Author/publisher Vivian Zabel has written in the adult, young adult, and children’s genres. She also has a publishing company—4RV Publishing—which has released nearly 30 books in the last two years. She writes under the name Vivian Gilbert Zabel for adult-level books, articles, and stories (Midnight Hours, Hidden Lies and Other Stories with Holly Jahangiri); she uses V. Gilbert Zabel for young adult and juvenile works (Prairie Dog Cowboy, The Case of the Missing Coach); and Granny Zabel for the children’s genre. As a publisher, Zabel offers the Write On! community a unique perspective and advice for writers in all areas.
Why do you write?
I write because I have to, have no choice. The voices in my head will not allow me to keep from writing.
How do you approach the blank page?
Usually I already have a story in my mind that needs to be put on paper or computer. Of course, the characters make some changes at times, but for the most part, the plot and characters are already “alive” in my head.
How do you juggle so many different genres/age groups, as well as your publishing company?
I’ll have to confess that I mix up which hat I’m supposed to be wearing at times, but I have my own reading ideas, young adult grandchildren, and young grandchildren. I just switch from my reading level to what each of them would like. In fact one of my special acquisition editors is one of my young teen grandsons. If he likes it, then we want it.
I couldn’t manage all I do without help from our art director and her assistant (Aidana WillowRaven and Mandy Hedrick) and other staff members. Most are working with me to make this company fiscally secure. The future looks good.
I usually spend the early, early mornings doing my own writing. The rest of the morning is spent on emails and submissions. The afternoon, I work on editing schedules and assignments, and the evening is used for following up on business matters.
What was the impetus for starting 4RV Publishing? What is its mission?
The “big boys” are interested in authors who are already famous. Beginning authors have little chance to find a spot with a major agent or publishing house. Self-publishing has a bad rap, much earned because of poorly written and/or edited products, and vanity presses give any author no chance to become a “real” published author. I, with the help of Jacque Graham and Janelle Zabel, wanted to help fill that gap between the major publishers and the lower ranks.

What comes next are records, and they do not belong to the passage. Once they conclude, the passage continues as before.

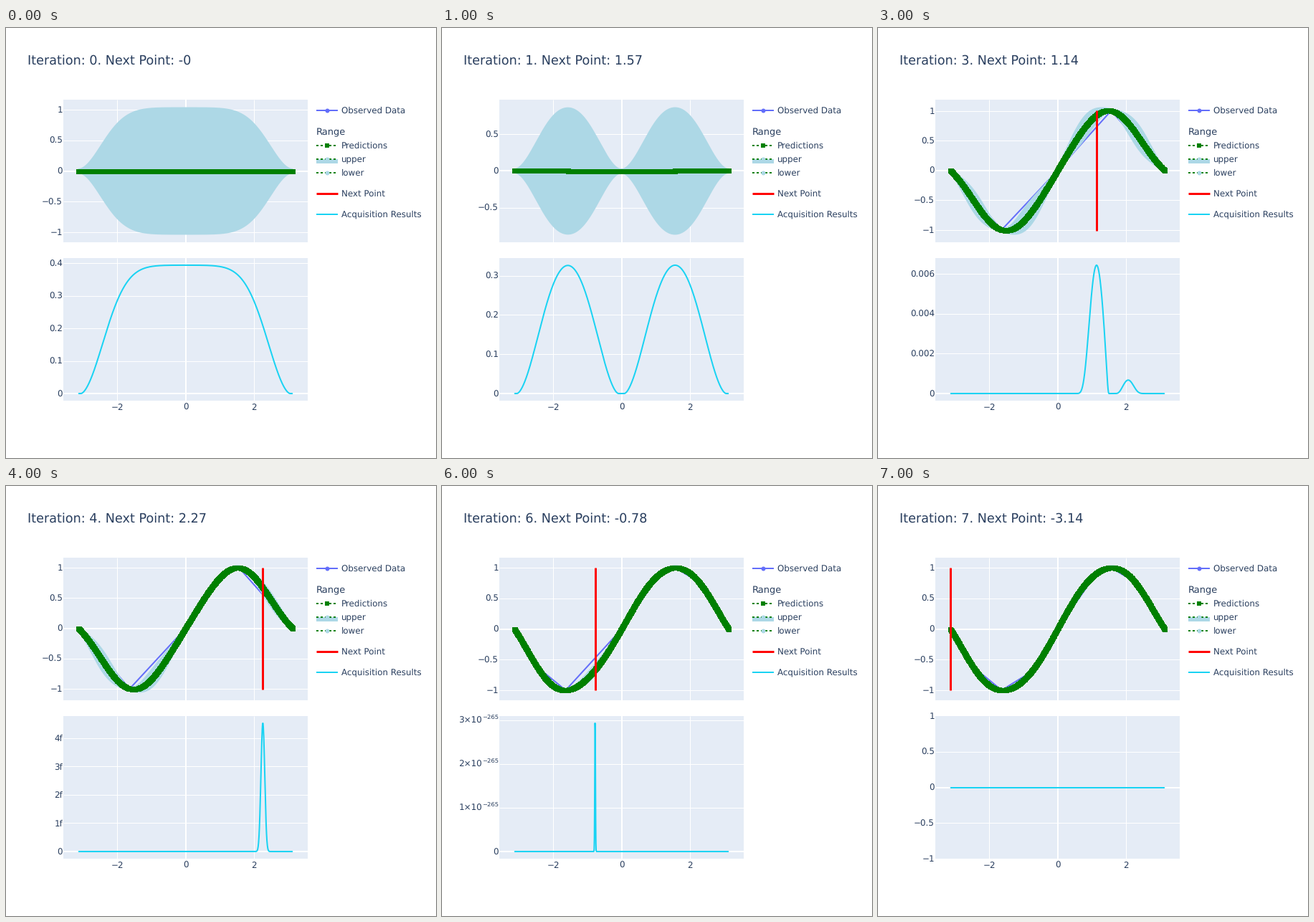
A matplotlib script for the animation above (8000 ms loop, 600 by 600 pixels).

```python
import math

import matplotlib.pyplot as plt
import numpy as np
from matplotlib.animation import FuncAnimation
from matplotlib.patches import Rectangle

plt.rcParams["font.family"] = "DejaVu Sans"
plt.rcParams["text.hinting"] = "none"

SIZE, DPI = 600, 100
PT = 72 / DPI  # points per pixel
STEPS = 8
INK, PANEL = "#2a3f5f", "#e5ecf6"
BLUE, BAND, GREEN, CYAN = "#636efa", "#add8e6", "#008000", "#19d3f3"
LEFT, RIGHT, HEIGHT = 80, 421, 199
TOP_A, TOP_B = 100, 321
MARKER = 7
XS = np.linspace(-math.pi, math.pi, 1000)
SI = {-6: "μ", -9: "n", -12: "p", -15: "f"}

erfc = np.vectorize(math.erfc)


# --- Bayesian optimisation of sin(x) ---

def kernel(a, b):
    return np.exp(-0.5 * (a[:, None] - b[None, :]) ** 2)


def posterior(x, y):
    k = kernel(x, x) + 1e-10 * np.eye(len(x))
    cross = kernel(x, XS)
    solved = np.linalg.solve(k, cross)
    return solved.T @ y, np.maximum(1 - (cross * solved).sum(axis=0), 1e-12)


def expected_improvement(mean, spread, best, xi=0.01):
    gain = mean - best - xi
    z = gain / spread
    pdf = np.exp(-0.5 * z ** 2) / math.sqrt(2 * math.pi)
    ei = gain * 0.5 * erfc(-z / math.sqrt(2)) + spread * pdf
    return np.where(ei > 1e-305, ei, 0)


def optimise():
    x = np.array([-math.pi, math.pi])
    steps = []
    for _ in range(STEPS):
        y = np.sin(x)
        mean, spread = posterior(x, y)
        ei = expected_improvement(mean, spread, y.max())
        nxt = XS[np.argmax(ei)]
        steps.append((x, y, mean, spread, ei, nxt))
        x = np.sort(np.append(x, nxt))
    return steps


# --- drawing, in pixels with y pointing down ---

fig = plt.figure(figsize=(SIZE / DPI, SIZE / DPI), dpi=DPI, facecolor="white")
ax = fig.add_axes([0, 0, 1, 1])


def px(x):
    return 250.5 + 47.59 * np.asarray(x)


def line(x, y, color, width, z, **kw):
    return ax.plot(x, y, color=color, lw=width * PT, zorder=z,
                   solid_capstyle="butt", dash_capstyle="butt", **kw)[0]


def dots(x, y, color, shape, size, z):
    mark = ax.plot(x, y, shape, color=color, ms=size * PT, mew=0, zorder=z)[0]
    mark.set_snap(False)


def text(x, y, s, size=11.85, ha="left"):
    ax.text(x, y, s, fontsize=size * PT, color=INK, ha=ha, va="baseline",
            zorder=9)


def rect(x, y, w, h, color, z):
    ax.add_patch(Rectangle((x, y), w, h, fc=color, lw=0, zorder=z))


class YAxis:
    """Maps values to pixels with automatic range and ticks."""

    def __init__(self, top, lo, hi, pad):
        self.bottom = top + HEIGHT
        if hi > lo:
            self.scale = (HEIGHT - 2 * pad) / (hi - lo)
            self.lo = lo - pad / self.scale
        else:
            self.scale, self.lo = HEIGHT / 2, -1.0
        self.hi = self.lo + HEIGHT / self.scale

    def __call__(self, y):
        return self.bottom - (np.asarray(y) - self.lo) * self.scale

    def ticks(self):
        rough = (self.hi - self.lo) / (HEIGHT / 40 + 1)
        base = 10.0 ** math.floor(math.log10(rough))
        step = base * next(m for m in (2, 5, 10) if m * base >= rough)
        first = math.ceil(self.lo / step - 1e-9)
        last = math.floor(self.hi / step + 1e-9)
        return [i * step for i in range(first, last + 1)]

    def label(self, v):
        y = float(self(v)) + 4.3
        power = math.floor(math.log10(max(-self.lo, self.hi)) + 0.01)
        if v == 0 or abs(power) <= 3:
            s = f"{round(v, 8):g}".replace("-", "−")
            text(79, y, s, ha="right")
        elif power >= -15:
            power = 3 * round((power - 1) / 3)
            text(79, y, f"{v / 10.0 ** power:.4g}{SI[power]}", ha="right")
        else:
            digits = str(-power)
            small = 8.4
            text(79, y - 5, "−" + digits, small, "right")
            width = small * (0.838 + 0.636 * len(digits))
            text(79 - width, y, f"{v / 10.0 ** power:.4g}×10", ha="right")

    def draw(self):
        rect(LEFT, self.bottom - HEIGHT, RIGHT - LEFT, HEIGHT, PANEL, 0)
        for x in (-2, 0, 2):
            line([px(x)] * 2, [self.bottom - HEIGHT, self.bottom], "white",
                 1 if x else 2, 1)
        for v in self.ticks():
            y = float(self(v))
            if self.bottom - HEIGHT + 1 < y < self.bottom - 1:
                line([LEFT, RIGHT], [y, y], "white", 1 if v else 2, 1)
            self.label(v)


def legend():
    ends = [433, 463]
    rows = [(114.5, "Observed Data"), (163.5, "Predictions"), (182.5, "upper"),
            (201.5, "lower"), (230.5, "Next Point"),
            (259.5, "Acquisition Results")]
    for y, name in rows:
        text(468, y + 4.5, name)
    text(433, 149.5, "Range", 13)

    line(ends, [114.5] * 2, BLUE, 2, 6)
    dots([448], [114.5], BLUE, "o", 6, 7)
    rect(433, 182.5, 30, 6, BAND, 5)
    for y, color, shape in ((163.5, GREEN, "s"), (182.5, BAND, "o"),
                            (201.5, BAND, "o")):
        line(ends, [y, y], GREEN, 2, 6, ls=(0, (1.5, 1.5)))
        dots([448], [y], color, shape, 6, 7)
    line(ends, [230.5] * 2, "red", 3, 6)
    line(ends, [259.5] * 2, CYAN, 2, 6)


def draw(i):
    x, y, mean, spread, ei, nxt = steps[i]
    ax.clear()
    ax.set_xlim(0, SIZE)
    ax.set_ylim(SIZE, 0)
    ax.axis("off")

    text(30, 50.3, f"Iteration: {i}. Next Point: {round(nxt, 2):g}", 17.6)
    legend()
    for v in (-2, 0, 2):
        text(px(v), 533.3, str(v).replace("-", "−"), ha="center")

    upper, lower = mean + spread, mean - spread
    fit = YAxis(TOP_A, lower.min(), upper.max(), 14)
    fit.draw()
    line(px(x), fit(y), BLUE, 2, 2)
    dots(px(x), fit(y), BLUE, "o", 6, 2)
    ax.fill_between(px(XS), fit(lower), fit(upper), color=BAND, lw=0, zorder=3)
    for edge in (lower, upper):
        line(px(XS), fit(edge), BAND, MARKER, 3)
    dots(px(XS), fit(mean), GREEN, "s", MARKER, 4)
    if np.ptp(mean) > 0.05:
        line([px(nxt)] * 2, fit([mean.min(), mean.max()]), "red", 3, 5)

    score = YAxis(TOP_B, ei.min(), ei.max(), 0.05 * HEIGHT)
    score.draw()
    line(px(XS), score(ei), CYAN, 2, 4)
    return []


steps = optimise()
anim = FuncAnimation(fig, draw, frames=STEPS, interval=1000, repeat=True,
                     repeat_delay=0)
plt.show()
```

We also wanted quality books and to allow the authors to have more say in what happened with their books. For example, many times the author has no input into illustrations. We allow authors to view samples from different artists and to choose which they prefer.
Our motto is “working one on one with authors and artists.” We want to produce quality books from quality authors and quality artists.
You have worked on all sides of the writing front. As a publisher, what do think all writers need to know prior to submitting?
Writers need to learn their craft, including correct grammar, sentence structure, and mechanics (punctuation and spelling). They need to “show, not tell” a story with interesting plot and three dimensional characters that readers can relate to. The manuscript should be coherent, clear, and comprehensive from beginning to end. All parts of the manuscript should hold the attention of the reader.
What are some of the biggest mistakes writers make?
Too many writers think their words are so special that no one should change or suggest they be changed. They send in what is not much more than a rough draft and can’t understand why the submission is not accepted. Friends and family are not objective readers. Their opinions are not valid most of the time.
Additional advice for writers?
Keep working, writing, and learning. I’ve been studying, teaching, and writing for over sixty years now, and I’m still learning.
What do you now know that you wish you knew when you first started writing?
That’s a difficult question to answer. I’ve been writing since I was in the third grade, was first published when I was in my twenties, and have added to my knowledge and ability over the years.
I guess the one thing I didn’t know way back when is how difficult it is to make any money writing. However, knowing that would not have kept me from writing.
What do you know know that you wish you knew when you first started publishing?
I wish I knew how crazy I was to start such a risky business. I’ve never been a gambler—until the biggest gamble of all: publishing.
Tags: 4RV Publishing Case of the Missing Coach Children's Books Debra Eckerling Fiction Hidden Lies and Other Stories Holly Jahangiri Midnight Hours Mystery Prairie Dog Cowboy Publishing Vivian Zabel Write On! Writing